PM24 @ 24 Russell Street, Melbourne
Philippe Mouchel is a doyen of the Melbourne restaurant scene. Having trained under the legendary French chef Paul Bocuse - a chef regarded by many as the father of French gastronomy - Mouchel established the iconic Langton's in Flinders Lane and followed that up with the highly successful Brasserie in the Crown Entertainment Complex. His latest venture is PM24, a sleek and contemporary French restaurant that forms part of the ever-expanding Press Club Group. On account of Mouchel’s stature in the fine dining market, PM24’s opening was keenly anticipated.

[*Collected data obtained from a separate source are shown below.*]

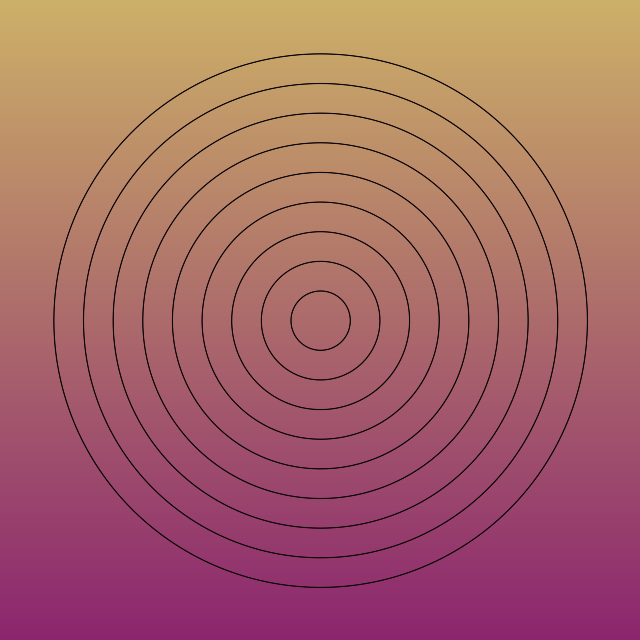
Give the GLSL for this background, as a three.js fragment shader.

```glsl
// Nine thin, evenly spaced concentric rings over a vertical gradient
// from plum at the bottom to muted gold at the top. The rings come from
// the distance to the nearest multiple of the ring spacing.

varying vec2 vUv;

const vec3 PLUM = vec3(0.546, 0.147, 0.433);
const vec3 GOLD = vec3(0.802, 0.690, 0.407);
const vec3 INK = vec3(0.06, 0.03, 0.04);

const vec2 CENTER = vec2(0.501, 0.499);
const float RING_COUNT = 9.0;
const float OUTER_RADIUS = 0.4168;
const float LINE_WIDTH = 0.002;
const float EDGE_SOFTNESS = 0.0015;

// Distance to the closest of `count` rings, the last one at `outerRadius`.
float ringDistance(vec2 p, float outerRadius, float count) {
  float spacing = outerRadius / count;
  float radius = length(p);
  float index = clamp(floor(radius / spacing + 0.5), 1.0, count);
  return abs(radius - index * spacing);
}

// Soft-edged coverage of a line of the given full width.
float lineMask(float dist, float width, float softness) {
  float inner = 0.5 * (width - softness);
  return 1.0 - smoothstep(inner, inner + softness, dist);
}

void main() {
  // Background gradient
  vec3 color = mix(PLUM, GOLD, vUv.y);

  // Concentric rings
  float dist = ringDistance(vUv - CENTER, OUTER_RADIUS, RING_COUNT);
  color = mix(color, INK, lineMask(dist, LINE_WIDTH, EDGE_SOFTNESS));

  gl_FragColor = vec4(color, 1.0);
}
```
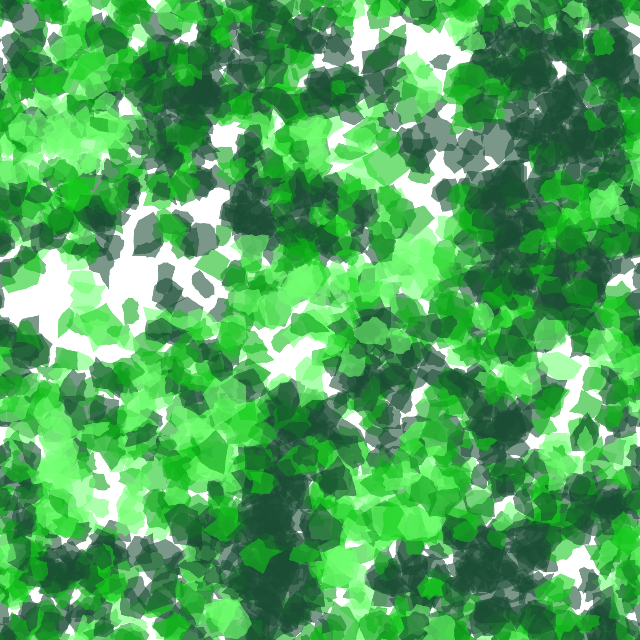
This pattern is drawn by a three.js fragment shader. Its source:

```glsl
// Seamless foliage camouflage: translucent, ragged leaf blots in greens over white.
varying vec2 vUv;

const float TAU = 6.2831853;
const float GRID = 19.0;      // blots across the canvas in each layer
const int LAYERS = 9;
const float OPACITY = 0.58;
const float EDGE = 0.0009;    // half width of the soft edge, in canvas units

const vec3 PAPER = vec3(1.0);
const vec3 PINE = vec3(0.10, 0.30, 0.20);
const vec3 LEAF = vec3(0.03, 0.57, 0.09);
const vec3 LIME = vec3(0.09, 0.84, 0.11);
const vec3 MINT = vec3(0.44, 1.0, 0.44);

float hash(vec2 p) {
  return fract(sin(dot(p, vec2(127.1, 311.7))) * 43758.5453);
}

vec2 hash2(vec2 p) {
  return vec2(hash(p), hash(p + vec2(19.3, 47.9)));
}

// Value noise that wraps after a whole number of cells.
float wrapNoise(vec2 uv, float period, float seed) {
  vec2 p = uv * period;
  vec2 i = floor(p);
  vec2 f = fract(p);
  f = f * f * (3.0 - 2.0 * f);
  vec2 a = mod(i, period) + seed;
  vec2 b = mod(i + 1.0, period) + seed;
  return mix(mix(hash(a), hash(vec2(b.x, a.y)), f.x),
             mix(hash(vec2(a.x, b.y)), hash(b), f.x), f.y);
}

// Radius of a star polygon with straight sides and random corners.
float polygonRadius(float turn, float corners, float low, vec2 id) {
  float a = turn * corners;
  float i = floor(a);
  float stepAngle = TAU / corners;
  float angle = fract(a) * stepAngle;
  float r0 = mix(low, 1.0, hash(id + mod(i, corners) * 3.7));
  float r1 = mix(low, 1.0, hash(id + mod(i + 1.0, corners) * 3.7));
  return sin(stepAngle) / (sin(stepAngle - angle) / r0 + sin(angle) / r1);
}

// Coverage of one ragged, slightly elongated blot centred on the origin.
float blot(vec2 p, float radius, vec2 id) {
  float spin = hash(id + 5.1) * TAU;
  float c = cos(spin);
  float s = sin(spin);
  p = mat2(c, -s, s, c) * p;
  p.y /= mix(0.62, 1.0, hash(id + 8.3));
  float turn = atan(p.y, p.x) / TAU + 0.5;
  float ragged = mix(0.97, 0.6, hash(id + 11.7));
  float rim = polygonRadius(turn, 8.0, 0.42, id + 2.3)
            * polygonRadius(turn, 19.0, ragged, id + 6.9);
  return 1.0 - smoothstep(-EDGE, EDGE, length(p) - radius * rim);
}

// Colour drifts in patches, with much mixing from blot to blot.
vec3 blotColor(vec2 center, vec2 id) {
  float tone = wrapNoise(center, 9.0, 31.0) + 0.85 * (hash(id + 14.2) - 0.5);
  vec3 green = mix(LEAF, LIME, hash(id + 17.6));
  return tone < 0.43 ? PINE : (tone < 0.77 ? green : MINT);
}

// Paints one jittered grid of blots over the colour below.
vec3 paintLayer(vec3 color, vec2 uv, float layer) {
  vec2 cell = floor(uv * GRID);
  for (int y = -1; y <= 1; y++) {
    for (int x = -1; x <= 1; x++) {
      vec2 corner = cell + vec2(float(x), float(y));
      vec2 wrapped = mod(corner, GRID);
      vec2 id = wrapped + layer * vec2(37.0, 23.0);
      vec2 jitter = hash2(id + 0.7);
      vec2 center = (wrapped + jitter) / GRID;
      float density = clamp(1.2 * wrapNoise(center, 9.0, 73.0) + 0.12, 0.0, 1.0);
      float present = step(hash(id + 21.4), density);
      float radius = mix(0.52, 0.99, hash(id + 24.8)) / GRID;
      float cover = blot(uv - (corner + jitter) / GRID, radius, id);
      color = mix(color, blotColor(center, id), OPACITY * present * cover);
    }
  }
  return color;
}

void main() {
  vec3 color = PAPER;
  for (int i = 0; i < LAYERS; i++) {
    color = paintLayer(color, vUv, float(i));
  }
  gl_FragColor = vec4(color, 1.0);
}
```
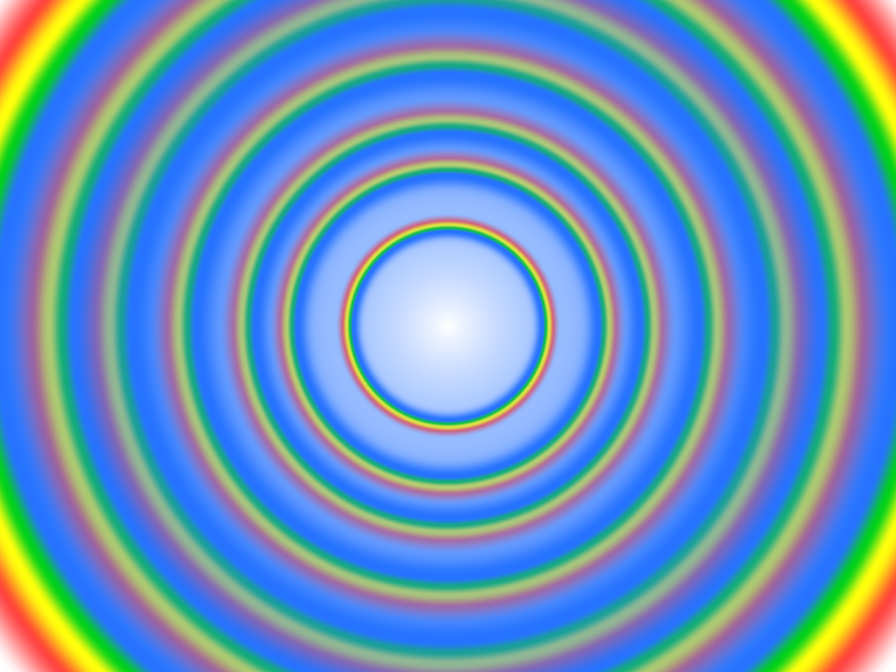
Give the GLSL for this background, as a WebGL 1 fragment shader.

```glsl
precision highp float;
// Concentric rainbow rings around a pale glow on a blue field.
// Ring radii follow a smooth curve; each band runs green, yellow, red
// outward and widens with its radius. The last ring fades into white.

uniform vec2 u_resolution;

// Ring radius in canvas heights, for index k from -3 (inner) to 3 (outer)
float ringRadius(float k) {
    return 0.3872 + k * (0.0866 + k * (0.0039 + k * 0.00063))
         + 0.0085 * sin(2.0944 * k);
}

// Band colour by relative distance t outside the ring radius
vec3 bandColor(float t) {
    vec3 green = vec3(0.0, 0.82, 0.1);
    vec3 yellow = vec3(1.0, 1.0, 0.05);
    vec3 red = vec3(1.0, 0.22, 0.22);
    vec3 color = mix(green, yellow, smoothstep(0.0, 0.034, t));
    return mix(color, red, smoothstep(0.034, 0.085, t));
}

void main() {
    vec2 center = vec2(0.5, 0.515) * u_resolution;
    float r = length(gl_FragCoord.xy - center) / u_resolution.y;

    // Central glow, deepened to pure blue around every ring
    float lightness = 0.2 + 0.8 * exp(-r * 5.3);
    for (int i = 0; i < 7; i++) {
        float offset = r / ringRadius(float(i) - 3.0) - 0.965;
        float dip = offset / (offset < 0.0 ? 0.065 : 0.1);
        lightness *= 1.0 - exp(-dip * dip);
    }
    lightness = max(lightness, smoothstep(0.70, 0.74, r));
    vec3 color = mix(vec3(0.15, 0.45, 1.0), vec3(1.0), lightness);

    // Translucent rainbow bands; the outermost is wide and opaque
    for (int i = 0; i < 7; i++) {
        float k = float(i) - 3.0;
        float outer = step(2.5, k);
        float t = (r / ringRadius(k) - 1.0) / (1.0 + 0.3 * outer);
        float strength = 0.54 + 0.23 * pow(abs(k) / 3.0, 4.0) + 0.23 * outer
                       - 0.1 * exp(-3.0 * (k - 1.0) * (k - 1.0));
        float band = smoothstep(-0.03, 0.003, t)
                   * (1.0 - smoothstep(0.05 + 0.02 * outer, 0.15, t));
        color = mix(color, bandColor(t), band * strength);
    }

    gl_FragColor = vec4(color, 1.0);
}
```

PM24 is situated at 24 Russell Street, about a block away from the George Calombaris stalwart The Press Club. Seemingly acknowledging the trend with Melbourne restaurants, PM24 has leveraged the airy and spacious French bistro concept adopted by the Brasserie and combined it with elements of urban grunge – most conspicuously, unrendered brick walls and minimalist light fittings.
The menu at PM24 follows a similar vein. It takes familiar items from the Brasserie menu and reduces the level of complexity and formality to produce a cuisine list of unadulterated French bistro dining.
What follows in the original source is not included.